WORK REQUEST:
Where does the string "columns" occur in the entries below? Copy every line where it does.
Segment Open
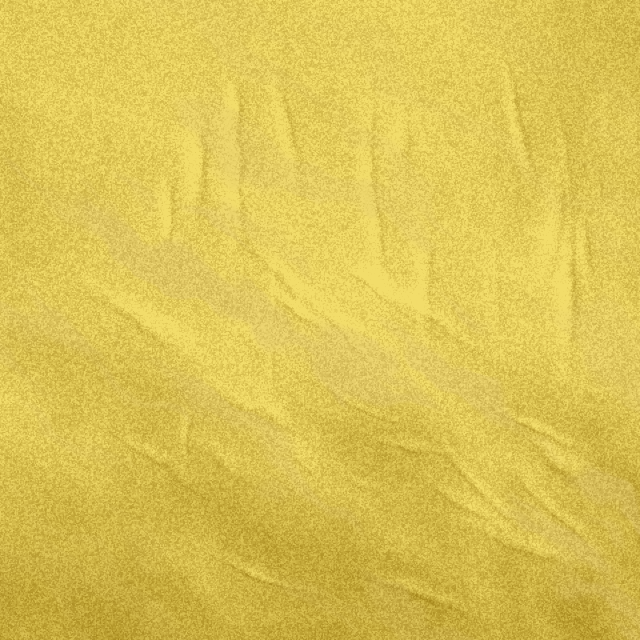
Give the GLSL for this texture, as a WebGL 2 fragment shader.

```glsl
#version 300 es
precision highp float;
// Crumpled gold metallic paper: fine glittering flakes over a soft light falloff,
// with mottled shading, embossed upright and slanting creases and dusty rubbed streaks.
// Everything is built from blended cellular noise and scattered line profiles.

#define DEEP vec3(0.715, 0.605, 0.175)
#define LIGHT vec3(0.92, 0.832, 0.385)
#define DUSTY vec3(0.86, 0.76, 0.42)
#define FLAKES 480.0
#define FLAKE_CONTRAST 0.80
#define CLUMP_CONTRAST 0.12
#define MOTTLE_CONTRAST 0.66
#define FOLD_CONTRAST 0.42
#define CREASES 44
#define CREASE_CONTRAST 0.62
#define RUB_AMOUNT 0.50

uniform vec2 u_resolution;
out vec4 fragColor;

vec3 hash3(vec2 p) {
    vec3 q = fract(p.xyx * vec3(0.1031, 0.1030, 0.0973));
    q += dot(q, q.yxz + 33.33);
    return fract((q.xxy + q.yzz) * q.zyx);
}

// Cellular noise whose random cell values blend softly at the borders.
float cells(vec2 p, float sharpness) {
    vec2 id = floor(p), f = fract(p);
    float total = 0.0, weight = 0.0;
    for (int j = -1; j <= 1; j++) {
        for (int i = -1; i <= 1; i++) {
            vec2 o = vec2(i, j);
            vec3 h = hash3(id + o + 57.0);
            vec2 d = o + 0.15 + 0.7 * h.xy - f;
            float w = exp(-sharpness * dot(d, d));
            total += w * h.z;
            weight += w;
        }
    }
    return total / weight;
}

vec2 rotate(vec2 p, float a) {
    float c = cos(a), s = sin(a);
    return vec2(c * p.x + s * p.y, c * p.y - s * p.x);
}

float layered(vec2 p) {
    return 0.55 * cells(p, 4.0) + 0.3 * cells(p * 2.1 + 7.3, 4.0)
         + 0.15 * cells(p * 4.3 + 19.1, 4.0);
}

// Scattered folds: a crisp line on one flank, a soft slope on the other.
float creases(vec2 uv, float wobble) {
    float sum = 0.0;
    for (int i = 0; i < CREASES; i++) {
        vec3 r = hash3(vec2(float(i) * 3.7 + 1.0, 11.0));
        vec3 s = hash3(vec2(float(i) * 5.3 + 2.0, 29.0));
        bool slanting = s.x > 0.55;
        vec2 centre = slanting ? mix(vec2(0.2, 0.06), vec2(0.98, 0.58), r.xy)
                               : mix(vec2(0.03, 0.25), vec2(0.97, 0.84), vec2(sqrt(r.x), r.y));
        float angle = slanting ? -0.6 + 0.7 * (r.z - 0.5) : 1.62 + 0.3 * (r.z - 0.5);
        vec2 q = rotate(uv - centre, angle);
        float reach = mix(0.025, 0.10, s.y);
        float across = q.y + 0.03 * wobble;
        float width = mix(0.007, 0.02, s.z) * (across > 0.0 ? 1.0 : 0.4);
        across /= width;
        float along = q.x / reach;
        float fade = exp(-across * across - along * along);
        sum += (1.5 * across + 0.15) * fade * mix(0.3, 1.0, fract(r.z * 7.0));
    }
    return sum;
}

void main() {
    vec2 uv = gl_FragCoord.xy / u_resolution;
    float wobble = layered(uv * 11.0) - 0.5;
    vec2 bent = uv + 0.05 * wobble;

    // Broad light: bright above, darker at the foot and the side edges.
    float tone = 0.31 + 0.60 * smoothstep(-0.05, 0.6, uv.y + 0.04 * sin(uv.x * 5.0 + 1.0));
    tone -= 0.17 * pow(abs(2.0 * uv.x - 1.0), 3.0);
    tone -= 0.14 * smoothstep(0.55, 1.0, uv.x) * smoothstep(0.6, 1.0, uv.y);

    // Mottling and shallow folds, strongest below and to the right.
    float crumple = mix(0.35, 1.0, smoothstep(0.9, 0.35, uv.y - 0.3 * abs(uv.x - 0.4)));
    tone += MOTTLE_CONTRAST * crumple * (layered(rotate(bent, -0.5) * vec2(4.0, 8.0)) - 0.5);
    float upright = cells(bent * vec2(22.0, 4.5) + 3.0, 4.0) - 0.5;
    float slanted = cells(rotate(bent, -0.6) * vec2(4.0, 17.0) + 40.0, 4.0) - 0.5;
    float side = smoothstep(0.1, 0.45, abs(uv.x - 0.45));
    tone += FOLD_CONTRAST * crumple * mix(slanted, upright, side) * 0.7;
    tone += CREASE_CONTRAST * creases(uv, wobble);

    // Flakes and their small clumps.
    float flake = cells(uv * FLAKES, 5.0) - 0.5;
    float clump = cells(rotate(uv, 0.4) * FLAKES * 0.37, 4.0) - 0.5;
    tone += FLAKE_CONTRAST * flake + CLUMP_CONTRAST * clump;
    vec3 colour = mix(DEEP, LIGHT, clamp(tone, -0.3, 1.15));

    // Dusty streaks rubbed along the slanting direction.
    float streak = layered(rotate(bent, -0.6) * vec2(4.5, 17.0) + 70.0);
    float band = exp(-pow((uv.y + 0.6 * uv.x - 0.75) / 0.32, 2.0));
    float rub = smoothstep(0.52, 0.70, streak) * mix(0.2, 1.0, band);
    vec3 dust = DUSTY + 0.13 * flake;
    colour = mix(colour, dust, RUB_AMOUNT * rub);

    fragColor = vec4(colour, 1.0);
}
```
Segment Closed
Segment Open
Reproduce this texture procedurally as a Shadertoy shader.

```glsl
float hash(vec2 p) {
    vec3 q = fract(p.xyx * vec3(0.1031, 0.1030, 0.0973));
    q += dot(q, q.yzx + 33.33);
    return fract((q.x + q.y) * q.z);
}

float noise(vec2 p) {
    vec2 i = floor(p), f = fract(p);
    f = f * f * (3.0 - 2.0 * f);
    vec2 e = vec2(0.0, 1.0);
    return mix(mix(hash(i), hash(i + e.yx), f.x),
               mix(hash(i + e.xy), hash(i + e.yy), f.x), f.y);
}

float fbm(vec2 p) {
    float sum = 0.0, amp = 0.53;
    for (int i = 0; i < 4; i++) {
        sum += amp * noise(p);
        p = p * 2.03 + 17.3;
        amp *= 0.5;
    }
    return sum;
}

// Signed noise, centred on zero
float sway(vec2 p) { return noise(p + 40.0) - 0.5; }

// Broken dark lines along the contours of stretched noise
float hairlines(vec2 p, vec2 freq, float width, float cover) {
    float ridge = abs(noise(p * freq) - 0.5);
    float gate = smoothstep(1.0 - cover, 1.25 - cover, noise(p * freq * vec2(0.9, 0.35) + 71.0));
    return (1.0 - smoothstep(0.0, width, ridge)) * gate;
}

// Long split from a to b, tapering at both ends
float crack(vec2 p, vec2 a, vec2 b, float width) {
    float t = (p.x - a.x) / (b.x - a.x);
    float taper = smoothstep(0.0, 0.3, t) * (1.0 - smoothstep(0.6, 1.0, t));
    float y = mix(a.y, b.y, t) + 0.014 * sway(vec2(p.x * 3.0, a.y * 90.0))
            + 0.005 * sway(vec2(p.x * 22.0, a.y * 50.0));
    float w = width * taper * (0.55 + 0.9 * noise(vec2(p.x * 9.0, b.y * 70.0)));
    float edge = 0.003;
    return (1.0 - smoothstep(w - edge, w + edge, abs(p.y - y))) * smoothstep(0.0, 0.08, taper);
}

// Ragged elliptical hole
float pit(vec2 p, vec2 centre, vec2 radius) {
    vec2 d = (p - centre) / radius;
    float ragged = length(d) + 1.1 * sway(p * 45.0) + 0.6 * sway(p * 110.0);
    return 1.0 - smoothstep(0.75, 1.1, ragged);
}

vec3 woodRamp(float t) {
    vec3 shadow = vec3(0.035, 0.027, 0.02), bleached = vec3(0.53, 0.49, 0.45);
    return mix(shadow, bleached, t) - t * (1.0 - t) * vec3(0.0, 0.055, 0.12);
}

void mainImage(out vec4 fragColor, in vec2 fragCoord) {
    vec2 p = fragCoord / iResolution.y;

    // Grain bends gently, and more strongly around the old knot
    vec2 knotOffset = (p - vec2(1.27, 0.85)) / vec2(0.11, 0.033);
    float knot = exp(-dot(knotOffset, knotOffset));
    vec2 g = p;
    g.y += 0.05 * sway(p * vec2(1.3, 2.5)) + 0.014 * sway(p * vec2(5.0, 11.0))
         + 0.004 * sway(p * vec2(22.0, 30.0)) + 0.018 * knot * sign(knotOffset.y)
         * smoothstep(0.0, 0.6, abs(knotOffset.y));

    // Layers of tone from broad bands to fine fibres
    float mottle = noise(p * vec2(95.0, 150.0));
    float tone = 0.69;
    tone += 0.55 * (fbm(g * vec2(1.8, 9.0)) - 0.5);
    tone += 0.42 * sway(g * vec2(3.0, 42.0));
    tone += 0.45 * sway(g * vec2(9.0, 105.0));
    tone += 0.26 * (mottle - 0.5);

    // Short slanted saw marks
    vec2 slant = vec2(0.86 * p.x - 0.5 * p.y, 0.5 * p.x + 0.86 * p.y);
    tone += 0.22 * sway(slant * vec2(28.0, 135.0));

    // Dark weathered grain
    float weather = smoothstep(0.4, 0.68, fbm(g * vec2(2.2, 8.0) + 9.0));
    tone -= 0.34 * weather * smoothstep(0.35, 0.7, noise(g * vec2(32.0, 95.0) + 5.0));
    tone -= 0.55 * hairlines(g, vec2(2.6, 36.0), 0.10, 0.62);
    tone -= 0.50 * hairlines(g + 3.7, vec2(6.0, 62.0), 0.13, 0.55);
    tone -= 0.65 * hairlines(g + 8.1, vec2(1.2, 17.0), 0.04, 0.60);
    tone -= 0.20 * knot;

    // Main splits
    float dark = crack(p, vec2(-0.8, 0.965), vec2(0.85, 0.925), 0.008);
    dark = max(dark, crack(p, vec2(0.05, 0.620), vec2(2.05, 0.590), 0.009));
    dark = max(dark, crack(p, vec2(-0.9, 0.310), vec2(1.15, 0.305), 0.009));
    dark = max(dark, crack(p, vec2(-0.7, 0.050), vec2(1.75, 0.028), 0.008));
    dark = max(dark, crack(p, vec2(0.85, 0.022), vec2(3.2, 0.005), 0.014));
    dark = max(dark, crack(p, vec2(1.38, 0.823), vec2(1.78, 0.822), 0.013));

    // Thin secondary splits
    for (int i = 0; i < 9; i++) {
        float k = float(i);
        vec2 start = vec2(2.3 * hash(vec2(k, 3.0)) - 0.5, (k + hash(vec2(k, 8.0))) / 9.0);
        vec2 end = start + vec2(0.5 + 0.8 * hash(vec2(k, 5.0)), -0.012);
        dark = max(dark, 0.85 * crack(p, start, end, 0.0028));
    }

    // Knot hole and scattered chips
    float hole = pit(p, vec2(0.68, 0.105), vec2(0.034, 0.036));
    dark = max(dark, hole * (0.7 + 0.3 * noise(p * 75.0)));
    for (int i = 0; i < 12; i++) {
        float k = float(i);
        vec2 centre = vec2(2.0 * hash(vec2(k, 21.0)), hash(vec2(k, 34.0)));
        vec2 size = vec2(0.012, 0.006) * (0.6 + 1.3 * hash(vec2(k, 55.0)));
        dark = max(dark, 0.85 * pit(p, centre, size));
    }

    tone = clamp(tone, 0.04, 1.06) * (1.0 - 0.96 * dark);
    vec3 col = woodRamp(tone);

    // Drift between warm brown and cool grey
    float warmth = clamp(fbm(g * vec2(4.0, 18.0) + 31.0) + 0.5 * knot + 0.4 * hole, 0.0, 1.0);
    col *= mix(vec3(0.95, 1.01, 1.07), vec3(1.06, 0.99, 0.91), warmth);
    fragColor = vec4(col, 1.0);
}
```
Segment Closed
Segment Open
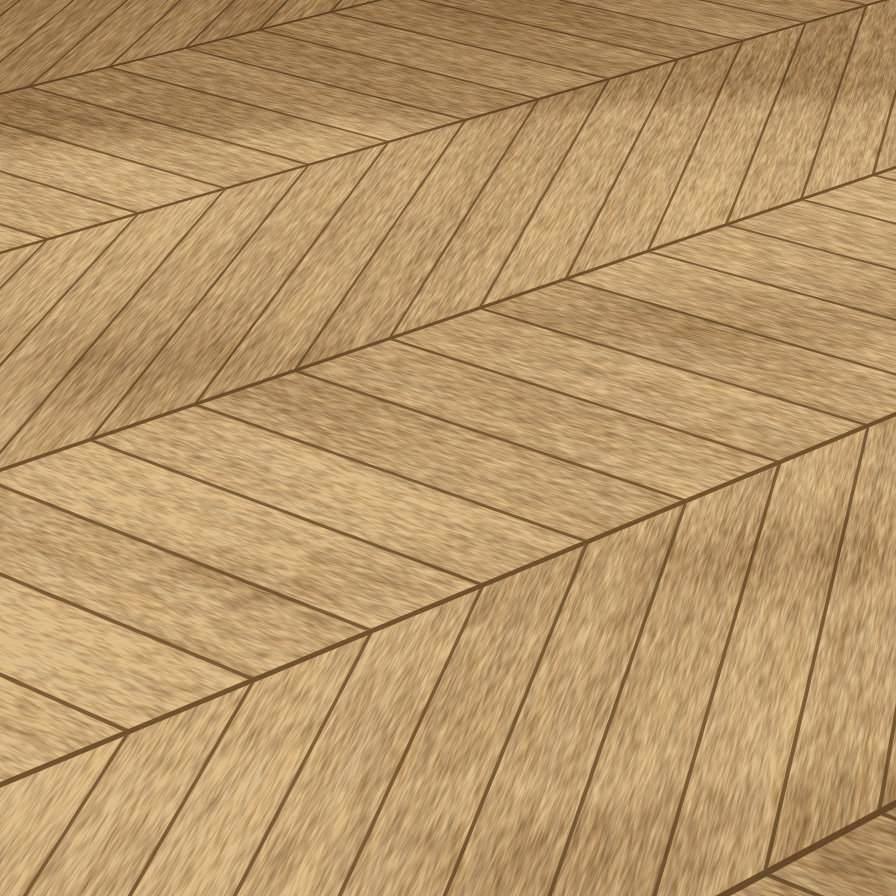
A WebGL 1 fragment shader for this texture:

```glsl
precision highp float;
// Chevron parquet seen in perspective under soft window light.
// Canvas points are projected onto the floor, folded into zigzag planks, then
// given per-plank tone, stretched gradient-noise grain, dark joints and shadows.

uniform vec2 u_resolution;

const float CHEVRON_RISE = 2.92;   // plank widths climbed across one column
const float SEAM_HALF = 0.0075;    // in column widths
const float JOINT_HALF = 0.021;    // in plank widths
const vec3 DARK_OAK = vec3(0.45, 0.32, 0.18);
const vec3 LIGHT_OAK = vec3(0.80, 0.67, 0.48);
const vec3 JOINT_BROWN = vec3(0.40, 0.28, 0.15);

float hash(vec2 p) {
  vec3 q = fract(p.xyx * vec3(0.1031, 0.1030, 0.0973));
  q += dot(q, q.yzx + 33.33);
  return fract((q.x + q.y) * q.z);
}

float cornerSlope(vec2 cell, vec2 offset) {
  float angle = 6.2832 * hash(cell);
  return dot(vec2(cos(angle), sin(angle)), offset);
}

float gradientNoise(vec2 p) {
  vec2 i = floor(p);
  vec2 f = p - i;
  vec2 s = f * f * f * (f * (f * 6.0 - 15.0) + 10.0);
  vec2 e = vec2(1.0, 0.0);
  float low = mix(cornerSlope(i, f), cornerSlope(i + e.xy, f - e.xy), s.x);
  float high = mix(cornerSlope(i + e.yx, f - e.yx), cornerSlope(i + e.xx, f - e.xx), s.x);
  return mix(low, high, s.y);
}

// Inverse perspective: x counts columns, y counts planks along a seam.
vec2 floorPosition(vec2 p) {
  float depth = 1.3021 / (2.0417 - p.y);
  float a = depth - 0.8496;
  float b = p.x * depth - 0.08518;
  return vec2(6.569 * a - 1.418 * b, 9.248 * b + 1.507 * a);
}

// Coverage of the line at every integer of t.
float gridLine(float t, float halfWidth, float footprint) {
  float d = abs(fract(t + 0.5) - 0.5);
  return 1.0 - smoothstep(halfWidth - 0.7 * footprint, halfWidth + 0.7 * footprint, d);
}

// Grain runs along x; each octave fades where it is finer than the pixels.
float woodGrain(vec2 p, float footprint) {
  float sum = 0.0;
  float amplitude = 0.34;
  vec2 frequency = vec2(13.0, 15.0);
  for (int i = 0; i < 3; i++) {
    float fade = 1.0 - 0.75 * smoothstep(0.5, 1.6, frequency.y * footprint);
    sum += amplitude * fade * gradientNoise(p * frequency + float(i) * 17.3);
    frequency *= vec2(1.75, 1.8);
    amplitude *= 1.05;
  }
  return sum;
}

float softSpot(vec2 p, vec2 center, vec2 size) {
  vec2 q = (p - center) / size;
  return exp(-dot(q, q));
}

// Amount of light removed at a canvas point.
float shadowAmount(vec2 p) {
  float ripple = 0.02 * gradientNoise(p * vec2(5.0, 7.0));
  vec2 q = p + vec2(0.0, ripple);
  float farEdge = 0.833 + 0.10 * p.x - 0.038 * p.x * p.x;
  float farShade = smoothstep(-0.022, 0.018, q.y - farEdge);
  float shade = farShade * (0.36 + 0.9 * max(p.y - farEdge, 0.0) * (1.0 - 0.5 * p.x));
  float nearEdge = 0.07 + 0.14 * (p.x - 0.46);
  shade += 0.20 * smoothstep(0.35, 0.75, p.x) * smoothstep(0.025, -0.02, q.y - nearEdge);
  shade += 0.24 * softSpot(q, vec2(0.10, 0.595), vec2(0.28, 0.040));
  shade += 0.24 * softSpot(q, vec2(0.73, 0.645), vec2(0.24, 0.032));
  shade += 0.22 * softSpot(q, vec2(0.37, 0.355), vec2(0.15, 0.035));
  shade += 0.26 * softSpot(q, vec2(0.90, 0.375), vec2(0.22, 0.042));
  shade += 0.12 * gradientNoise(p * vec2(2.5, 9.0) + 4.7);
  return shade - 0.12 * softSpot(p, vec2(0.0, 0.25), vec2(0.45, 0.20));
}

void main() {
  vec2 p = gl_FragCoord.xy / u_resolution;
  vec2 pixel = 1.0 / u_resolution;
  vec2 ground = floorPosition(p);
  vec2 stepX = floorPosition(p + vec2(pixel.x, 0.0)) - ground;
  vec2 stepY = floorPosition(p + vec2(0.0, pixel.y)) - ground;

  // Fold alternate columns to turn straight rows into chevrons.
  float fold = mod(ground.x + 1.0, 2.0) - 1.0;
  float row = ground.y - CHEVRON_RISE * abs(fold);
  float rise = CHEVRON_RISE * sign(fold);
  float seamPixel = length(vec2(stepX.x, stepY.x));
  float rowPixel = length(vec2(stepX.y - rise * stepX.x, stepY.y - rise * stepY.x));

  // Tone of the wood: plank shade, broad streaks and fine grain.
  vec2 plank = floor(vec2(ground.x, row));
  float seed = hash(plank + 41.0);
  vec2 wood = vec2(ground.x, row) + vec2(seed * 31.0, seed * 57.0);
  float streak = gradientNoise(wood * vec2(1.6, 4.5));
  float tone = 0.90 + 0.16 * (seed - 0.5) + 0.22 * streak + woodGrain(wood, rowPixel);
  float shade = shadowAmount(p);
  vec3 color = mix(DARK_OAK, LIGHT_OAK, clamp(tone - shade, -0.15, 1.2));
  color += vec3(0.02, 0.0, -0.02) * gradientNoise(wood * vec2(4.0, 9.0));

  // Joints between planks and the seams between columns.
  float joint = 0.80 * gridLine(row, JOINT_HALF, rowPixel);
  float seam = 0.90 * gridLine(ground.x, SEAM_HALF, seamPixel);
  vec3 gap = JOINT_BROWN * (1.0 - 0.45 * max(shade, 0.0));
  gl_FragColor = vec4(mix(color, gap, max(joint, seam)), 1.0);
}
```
Segment Closed
FINISHED TASK:
// Inverse perspective: x counts columns, y counts planks along a seam.
  // Fold alternate columns to turn straight rows into chevrons.
  // Joints between planks and the seams between columns.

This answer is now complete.